I reviewed Aberlour 12 Year once before, but that was when it was still being bottled at 43%. Since then it has been reformulated downwards to 40%, though I believe everything else has remained the same - the 'double cask matured' statement on the front indicates that it is a mix of ex-bourbon and ex-sherry cask whisky, rather than ex-bourbon cask whisky finished in ex-sherry casks.
Let's see how it holds up.
Aberlour 12 Year
Nose: classic sherry character, green malt with a touch of honey and cotton candy underneath, vanilla, caramel/maple syrup, baking spices, hints of curry powder, and a thin thread of smoke or tar. After adding a few drops of water, the sherry becomes more savory and gives the malt a nutty/roasted/mushroom character, the bourbon cask character becomes more obvious, and some powdered ginger emerges.
Taste: malt sweetness with a thick slab of sherry on top, becoming grainier with raisins, vanilla, oak, and some odd metallic bitterness emerging near the back. After dilution, the sherry becomes more savory and integrates with the malt, giving a less sweet profile overall, with more assertive oak/bourbon cask influence near the back.
Finish: green vanilla malt, sherry residue, moderate oak tannins, continuing metallic bitterness
While there is still a lot to like about Aberlour, the decreased bottling strength has sapped some of its vigor.
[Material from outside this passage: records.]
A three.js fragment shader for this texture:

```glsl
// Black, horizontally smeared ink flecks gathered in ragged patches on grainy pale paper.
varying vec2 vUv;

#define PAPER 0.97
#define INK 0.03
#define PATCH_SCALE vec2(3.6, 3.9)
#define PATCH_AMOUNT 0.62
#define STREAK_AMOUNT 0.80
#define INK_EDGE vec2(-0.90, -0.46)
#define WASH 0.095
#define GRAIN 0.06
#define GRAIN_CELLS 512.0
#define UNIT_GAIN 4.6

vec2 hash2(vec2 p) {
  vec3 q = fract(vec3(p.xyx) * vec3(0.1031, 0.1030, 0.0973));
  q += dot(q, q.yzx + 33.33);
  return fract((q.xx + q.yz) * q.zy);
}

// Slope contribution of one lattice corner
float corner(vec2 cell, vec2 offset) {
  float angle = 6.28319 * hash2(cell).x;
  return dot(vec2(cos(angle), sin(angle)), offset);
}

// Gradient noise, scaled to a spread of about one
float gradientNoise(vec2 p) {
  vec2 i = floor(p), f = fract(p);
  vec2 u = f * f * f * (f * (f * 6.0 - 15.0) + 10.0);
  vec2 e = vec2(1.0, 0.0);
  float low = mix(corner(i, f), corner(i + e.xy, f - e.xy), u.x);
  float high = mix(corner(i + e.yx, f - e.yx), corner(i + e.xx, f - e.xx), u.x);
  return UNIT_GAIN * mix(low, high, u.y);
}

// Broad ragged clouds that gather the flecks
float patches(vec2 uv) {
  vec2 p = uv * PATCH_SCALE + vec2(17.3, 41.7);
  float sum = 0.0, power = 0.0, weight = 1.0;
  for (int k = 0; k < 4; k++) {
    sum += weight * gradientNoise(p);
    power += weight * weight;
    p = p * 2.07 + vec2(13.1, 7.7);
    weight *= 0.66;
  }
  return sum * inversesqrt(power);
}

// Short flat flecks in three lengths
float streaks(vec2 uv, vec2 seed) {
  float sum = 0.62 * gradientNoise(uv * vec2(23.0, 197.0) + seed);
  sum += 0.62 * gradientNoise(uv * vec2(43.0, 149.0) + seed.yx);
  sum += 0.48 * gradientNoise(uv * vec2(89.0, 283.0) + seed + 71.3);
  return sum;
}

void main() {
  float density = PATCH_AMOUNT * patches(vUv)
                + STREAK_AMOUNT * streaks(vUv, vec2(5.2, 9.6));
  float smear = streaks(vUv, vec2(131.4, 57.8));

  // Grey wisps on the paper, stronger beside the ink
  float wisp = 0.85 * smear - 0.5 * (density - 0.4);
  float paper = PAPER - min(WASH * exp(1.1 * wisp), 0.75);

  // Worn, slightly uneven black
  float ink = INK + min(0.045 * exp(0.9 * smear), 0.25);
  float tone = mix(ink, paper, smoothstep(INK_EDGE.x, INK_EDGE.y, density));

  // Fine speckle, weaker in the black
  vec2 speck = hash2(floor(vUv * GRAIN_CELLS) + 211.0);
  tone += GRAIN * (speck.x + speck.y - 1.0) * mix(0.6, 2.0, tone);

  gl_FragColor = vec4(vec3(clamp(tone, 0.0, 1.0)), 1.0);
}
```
While the softness at 40% maybe help to bring some new people into the brand, regulars may find that it doesn't have as much density as it once did. Additionally, it has the odd bitterness that I associate with spirits that are reduced to 40% with chill filtration and coloring. While it may have more to do with the strength than the adjustments, it's a little off-putting either way. Given that I haven't heard of any difficulties in maintaining stock on retail shelves, it's hard to see where the pressure to dilute the whisky is coming from other than the eternal desire for better margins.
It's a shame that Pernod Ricard have gone in this direction, as Aberlour 12 Year would have been fairly high on my list of recommended single malts for sherried whisky fans, but at this point I would have a difficult time pointing someone towards it rather than another sherried Speysider like Glenfarclas.